By Gil Asakawa
It’s a rite of greeting among older Japanese Americans. I’ve seen it happen over and over — one JA is introduced to another, and if they’re old enough, the first question they ask of each other is, “What camp were you at?”
We all know that “camp” in the context of Japanese Americans has nothing to do with summer camp. These people are not being nostalgic about singing “Kumbaya” around the campfire, hopping along in potato sack races (maybe it would be rice sack races?) and learning how to “rough it” in the great outdoors.
“Camp,” of course, in the Japanese American context, is the internment camps, or as I increasingly call them, “concentration camps,” that 110,000 people of Japanese descent were held in during World War II. So, an elderly man says he was in Arkansas, and the other man says, “Oh yeah? Which one?” “Jerome.” Common ground is found, and the two reminisce, if that’s the right word, about their families’ unjust incarceration.
Colorado, where I live, hosted one “relocation camp,” officially named the Granada Relocation Center but informally named “Amache,” after an Indian princess. It sat in the southeast corner of the state in a tumbleweedy flatlands outside the town of Granada that was barely suitable for grazing cattle.
More than 7,000 people lived at Amache at the peak of the war, and at one point, it was one of the largest municipalities in Colorado.
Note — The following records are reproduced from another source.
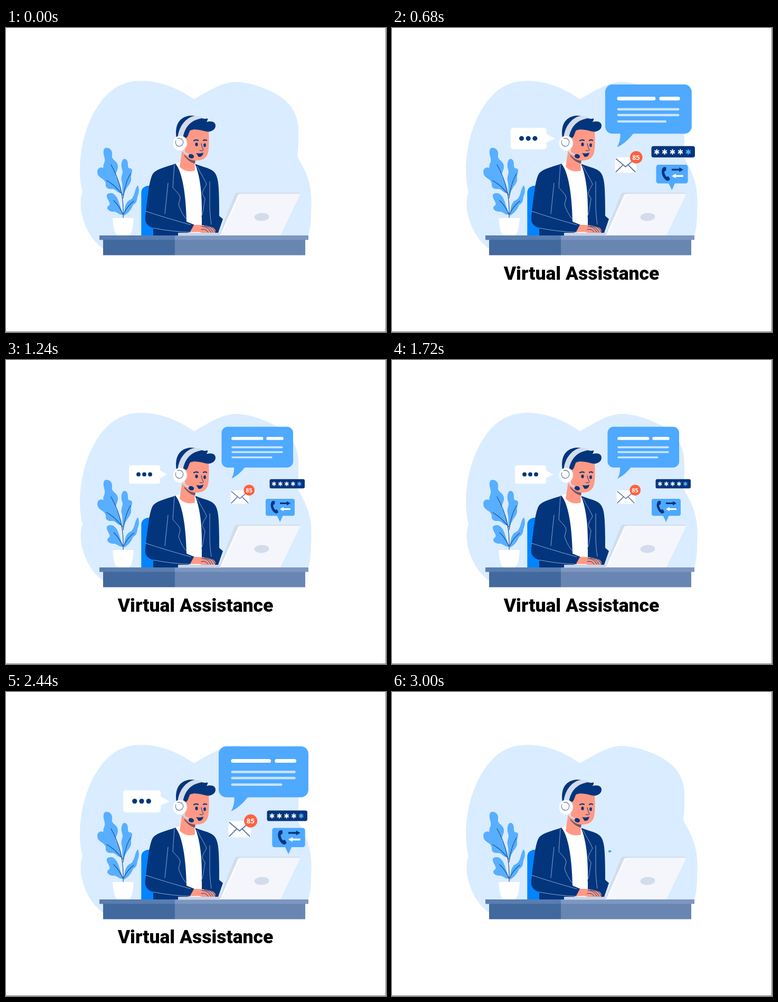
An HTML page with a canvas for the animation above (3.04 s loop, 720 px wide and 576 px high).

```html
<!DOCTYPE html>
<html lang="en">
<head>
<meta charset="utf-8">
<title>Virtual Assistance</title>
<style>
  html, body { margin: 0; width: 100%; height: 100%; overflow: hidden; background: #fff; }
  canvas { display: block; width: 720px; height: 576px; }
</style>
</head>
<body>
<canvas id="stage" width="720" height="576"></canvas>
<script>
const ctx = document.getElementById('stage').getContext('2d');
const LOOP = 3040, STEP = 40;
const NAVY = '#03357d', SKY = '#4ea9ff', LEAF = '#58afff', SKIN = '#ff9985', GREY = '#d3dcea', SEAM = '#8ba6cf';

function fill(d, color) {
  ctx.fillStyle = color;
  ctx.fill(new Path2D(d));
}

function line(d, color, width = 1, cap = 'round') {
  ctx.strokeStyle = color;
  ctx.lineWidth = width;
  ctx.lineCap = cap;
  ctx.lineJoin = 'round';
  ctx.stroke(new Path2D(d));
}

function oval(x, y, rx, ry, color, turn = 0) {
  ctx.fillStyle = color;
  ctx.beginPath();
  ctx.ellipse(x, y, rx, ry, turn, 0, Math.PI * 2);
  ctx.fill();
}

function box(x, y, w, h, color, r = 0) {
  ctx.fillStyle = color;
  ctx.beginPath();
  ctx.roundRect(x, y, w, h, r);
  ctx.fill();
}

function backdrop() {
  box(0, 0, 720, 576, '#fff');
  fill('M356 135C325 113 290 100 257 100C225 100 200 112 178 142C155 174 140 220 140 270C140 286 142 300 145 311C140 322 141 340 143 350C149 380 165 405 184 418V400H570C577 385 578 365 578 350C579 335 579 322 577 306C573 280 563 262 552 244C553 232 555 215 554 190C552 160 538 140 510 124C485 110 455 102 433 102C405 104 380 122 356 135Z', '#daecff');
}

function plant() {
  fill('M190 227C198 227 202 233 201 241C199 250 211 251 212 261C213 270 205 276 209 284C213 292 218 300 219 310C211 302 208 288 197 281C188 275 181 266 186 256C190 248 183 240 185 232Q186 227 190 227Z', LEAF);
  fill('M174 268C178 262 186 264 188 269C191 276 201 274 207 280C215 288 213 300 220 313C213 315 209 306 202 305C192 306 188 302 189 295C188 284 173 286 173 272Q173 270 174 268Z', LEAF);
  fill('M224 248C230 248 231 254 231 260C231 267 234 265 238 267C241 272 236 277 237 285C238 296 227 300 222 319C219 309 222 300 219 290C217 280 223 276 220 268C217 260 219 249 224 248Z', LEAF);
  fill('M250 298C253 305 252 314 249 320C248 327 248 331 241 335C238 341 236 348 223 356C225 346 224 338 229 331C232 325 238 327 241 319C245 312 244 304 250 298Z', LEAF);
  fill('M191 316C195 311 203 312 207 317C213 323 214 332 222 354C213 354 210 347 203 348C194 348 189 341 194 337C202 333 189 324 191 316Z', LEAF);
  line('M222 359C223 325 219 295 199 259M221 316C207 299 199 294 191 289M222 322C225 300 231 284 236 276M223 352Q230 337 242 328M222 354Q214 336 204 327', '#1c5198', 1.2);
  fill('M202 360H242C241 375 239 385 236 390Q234 393 230 393H214Q210 393 208 390C204 383 203 370 202 360Z', '#fff');
}

function body() {
  fill('M256.3 394V313C256 303 263 298.5 274 298.5L292 394Z', '#0084ff');
  fill('M321 257C305 263 287 266 279 275C271 286 268 325 264 357C262 370 270 376 279 379V394H350L372 388H402L411 362L404 356C404 345 404 325 403 305C402 288 400 276 391 270C384 265 372 263 360 258Z', NAVY);
  fill('M321 257L334 252L358 257C367 278 371 310 371 340V388H346L342 366C341 315 334 272 321 257Z', '#fff');
  fill('M335 364L357 373L349 387H335Z', NAVY);
  line('M319 259L316 302C322 310 329 314 330 322L327 335C331 346 336 356 342 362M362 262C369 276 376 286 380 296C376 304 372 308 372 315L377 323C375 338 373 350 370 358M307 294L301 352M264 347Q300 359 350 373M279 379Q315 386 350 387M386 291V340Q387 360 389 372', SEAM);
  fill('M356 373C370 373 384 374 392 378C397 381 398 385 396 388H371C364 385 355 388 349 386Z', SKIN);
  line('M371 376Q383 376 388 387M376 375Q387 376 392 387M382 375Q393 377 396 386M370 382Q378 379 383 387', NAVY, 1);
}

function head() {
  fill('M334 230L329 263C338 272 348 273 358 270L357 250Z', SKIN);
  fill('M338 240C345 248 352 252 359 250L358 257C350 255 344 250 338 243Z', '#765763');
  fill('M342 198C352 188 370 190 384 195C385 212 385 230 382 239C378 249 368 252 356 251C345 249 338 239 338 224Z', SKIN);
  fill('M323 208C320 190 324 168 350 166C362 166 368 171 376 172C381 172 383 170 382 174L380 178C391 175 397 179 397 185C397 193 388 198 379 196C370 194 358 190 349 194C346 198 346 204 342 208Z', NAVY);
  fill('M325.5 206C328 186 341 169 358 166.5Q367 167 375 170.5C352 173 340 185 335.5 206Z', GREY);
  line('M335 233Q341 239 349 242', GREY, 3);
  oval(332, 218, 11.5, 13.5, GREY);
  oval(329.5, 218.5, 12.8, 14, '#fff');
  ctx.strokeStyle = '#5d7396';
  ctx.lineWidth = 1.1;
  ctx.beginPath();
  ctx.ellipse(328.5, 216.5, 7.3, 7.6, 0, -2, 3.6);
  ctx.stroke();
  oval(351, 243, 5.2, 4, NAVY, 0.35);
  line('M356 213.5Q360 211 364 213M374 213Q377 211 380 213', NAVY, 2.2);
  oval(361, 220.5, 2.6, 3.5, NAVY);
  oval(376.5, 222, 2.4, 3.5, NAVY);
  line('M370 219Q371 226 374 231Q372 234 367 232', NAVY, 1);
  fill('M360 237C366 238 370 238 374 236C373 242 369 245 365 244C363 242 363 240 360 237Z', NAVY);
}

function desk() {
  box(184, 401, 136, 29.5, '#42699e');
  box(320, 401, 247, 29.5, '#6986b2');
  box(177, 393, 149, 8.5, '#597db0');
  box(320, 393, 253, 8.5, '#7d97c2');
  box(326, 388, 80, 5.5, '#cbd5e6');
}

function laptop() {
  fill('M403 393L434 314Q435 312 438 312H556L557 315L440 316L408 393Z', GREY);
  fill('M405 393L440 316Q441 314 443 314H558L520 392.5Z', '#f4f6fb');
  line('M409 390L441 318', '#fff', 1.5);
  oval(484.5, 358, 14, 7.5, GREY, -0.06);
}

function title(s) {
  const left = Math.max(0, 1 - Math.max(0, s - 240) / 421);
  if (left === 1) return;
  ctx.font = '900 35.5px Roboto, sans-serif';
  ctx.textAlign = 'center';
  ctx.textBaseline = 'alphabetic';
  ctx.fillStyle = '#000';
  ctx.fillText('Virtual Assistance', 359, 477 - 47 * left * left);
}

function dots() {
  box(233, 199.5, 59, 35, '#fff', 4);
  fill('M291 209L306 217L291 224Z', '#fff');
  for (let i = 0; i < 3; i++) oval(251 + 11 * i, 216.7, 3.9, 3.9, NAVY);
}

function speech() {
  box(407.5, 122.5, 141.5, 80.5, SKY, 12);
  fill('M432 200C433 210 431 218 427 225C438 220 447 211 454 202Z', SKY);
  line('M430 145.5H487M499 145.5H527', '#fff', 6);
  line('M429 163H527M429 172.5H527M429 183H506', '#cbe5ff', 3.8);
}

function pin() {
  box(496.5, 225, 72.5, 19, NAVY, 3.5);
  for (let i = 0; i < 5; i++) {
    const x = 505.5 + 13.1 * i;
    for (let j = 0; j < 3; j++) {
      const a = Math.PI * (j / 3 + 0.5), dx = 4.5 * Math.cos(a), dy = 4.5 * Math.sin(a);
      line(`M${x - dx} ${234.7 - dy}L${x + dx} ${234.7 + dy}`, i < 4 ? '#fff' : LEAF, 1.9, 'butt');
    }
  }
}

function call() {
  box(492, 263, 55, 32.3, SKY, 4);
  fill('M513 294L519.3 307L525 294Z', SKY);
  fill('M505 267L509 267Q510 270 509 273L506 275Q507 281 510 284L513 283Q516 286 516 289L512 291C503 288 498 272 505 267Z', NAVY);
  fill('M519 270H532V267.5L539 271.5L532 275.5V273H519Z', NAVY);
  fill('M539 281H526V278.5L519 282.5L526 286.5V284H539Z', '#fff');
}

function mail() {
  box(425.5, 247, 35.5, 25.5, '#fff', 1);
  line('M427 249L443 262.5L459 249M427 271L438.5 259.5M459 271L447.5 259.5', '#5873a3', 1.6);
  oval(460.7, 246.7, 10.4, 10.4, '#ff6240');
  ctx.font = 'bold 11px "Open Sans", sans-serif';
  ctx.textAlign = 'center';
  ctx.textBaseline = 'alphabetic';
  ctx.fillStyle = '#fff';
  ctx.fillText('85', 460.5, 250.7);
}

// keys: time in ms, then scale around (x, y)
const pops = [
  { draw: dots, x: 287, y: 266, keys: [[140, 0], [240, 0.28], [440, 1.01], [540, 1.2], [600, 1.2], [920, 1.01], [1120, 1]] },
  { draw: mail, x: 446, y: 259, keys: [[60, 0], [240, 0.54], [440, 1.1], [560, 1.21], [600, 1.2], [900, 1]] },
  { draw: call, x: 401, y: 304.5, keys: [[0, 0], [40, 0.1], [240, 0.6], [440, 1.08], [540, 1.15], [600, 1.135], [900, 1]] },
  { draw: speech, x: 430, y: 220, size: 0.958, keys: [[230, 0], [440, 0.845], [560, 1.22], [610, 1.25], [920, 1.044], [1120, 1]] },
  { draw: pin, x: 533, y: 234.5, size: 0.917, keys: [[310, 0], [440, 0.515], [600, 1.15], [680, 1.24], [920, 1.09], [1140, 1]] }
];

// Smooth cubic through the keys, coming to rest at the last one
function valueAt(keys, t) {
  const last = keys.length - 1;
  if (t <= keys[0][0]) return keys[0][1];
  if (t >= keys[last][0]) return keys[last][1];
  const i = keys.findIndex(k => k[0] > t) - 1;
  const slope = n => {
    if (n === last) return 0;
    const a = keys[Math.max(0, n - 1)], b = keys[n + 1];
    return (b[1] - a[1]) / (b[0] - a[0]);
  };
  const [t0, a] = keys[i], [t1, b] = keys[i + 1];
  const d = t1 - t0, u = (t - t0) / d, v = 1 - u;
  return a * v * v * (1 + 2 * u) + b * u * u * (3 - 2 * u) + d * u * v * (slope(i) * v - slope(i + 1) * u);
}

function pop(item, s) {
  const k = valueAt(item.keys, s) * (item.size || 1);
  if (k <= 0.005) return;
  ctx.save();
  ctx.translate(item.x, item.y);
  ctx.scale(k, k);
  ctx.translate(-item.x, -item.y);
  item.draw();
  ctx.restore();
}

function render(now) {
  const t = Math.floor((now % LOOP) / STEP) * STEP;
  const s = Math.min(t, LOOP - t); // plays forward, then back
  backdrop();
  title(s);
  plant();
  body();
  head();
  desk();
  laptop();
  for (const item of pops) pop(item, s);
  box(719, 0, 1, 576, '#7d7d7d');
  box(0, 575, 720, 1, '#7d7d7d');
  requestAnimationFrame(render);
}
requestAnimationFrame(render);
</script>
</body>
</html>
```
Among its prisoners were the singer Pat Suzuki, poet Lawson Fusao Inada (who also spent time at Jerome in Arkansas) and California congressman Mike Honda.
One of the curious facts of Amache is that it’s often referred to as “Camp Amache.” The relocation centers are called “camps,” and JAs do ask each other what camp they were in. But these camps’ names, including Amache, didn’t include the word camp(ITAL).
And nobody calls the other sites “camps.” There’s no “Camp Manzanar,” “Camp Tule Lake,” “Camp Heart Mountain” or “Camp Jerome.” They’re all called by just the name of the camp.
But somehow over the decades, “Camp Amache” has become a commonly used term.
The sign at the entrance of the Colorado site simply says “Amache,” but a more recently posted sign on the highway to alert visitors says “Camp Amache.” Hell, I’ve called it “Camp Amache” for years.
But that incorrect name has bugged one Amache survivor, and he’s had enough. Min Tonai, the president of the Amache Historical Society, wrote in an impassioned, eloquent email during an exchange while planning this year’s May 17 pilgrimage to explain his objection to the word camp(ital). Here’s an edited excerpt:
Why is only Amache called “Camp Amache?”
We are very sensitive and upset about Amache being called “Camp” Amache. We want to be known as Amache, period, just like all of the other concentration camps.
May I explain: Even when we were incarcerated in Amache, outsiders thought that we were in a camp like a YMCA or YWCA camp. So, they thought it was not so bad. Even some thought that we lived a good life there, since we got three “good” meals and a “place to sleep.” Jail inmates get three meals and a place to sleep, too.
The outside critics did not consider that we were in a prison, even though we did not have the freedom to come and go as we pleased. Also, the prisoners get free clothes and personal items. We had to buy all of it from the small monthly allowances we were given. So, it was necessary for each family to have someone working and even then, to spend some of the savings that you had left after being incarcerated, to subsist in Amache. Our food was limited by a daily budget of $0.50 per person, including all of the food we produced and used. Yet they said that we were being coddled.
We were far from being coddled in Amache. It was nothing like a YMCA camp.
Tonai makes a solid case for rethinking how we refer to Colorado’s concentration camp. Let’s just call it Amache, respect its prisoners and not trivialize it by adding a word that no other concentration camp is burdened with.
Like the others, Amache was not a summer camp.
NOTE: Don’t forget, Day of Remembrance — which commemorates President Roosevelt’s signing of Executive Order 9066, which led to the incarceration of Japanese Americans in 1942 — is Feb. 19.
Gil Asakawa is a current member of the P.C. Editorial Board and former P.C. Board Chair. His blog is at www.nikkeiview.com, and he also is the Japanese expert for Answers.com at www.japanese.answers.com.
Originally published on February 7, 2014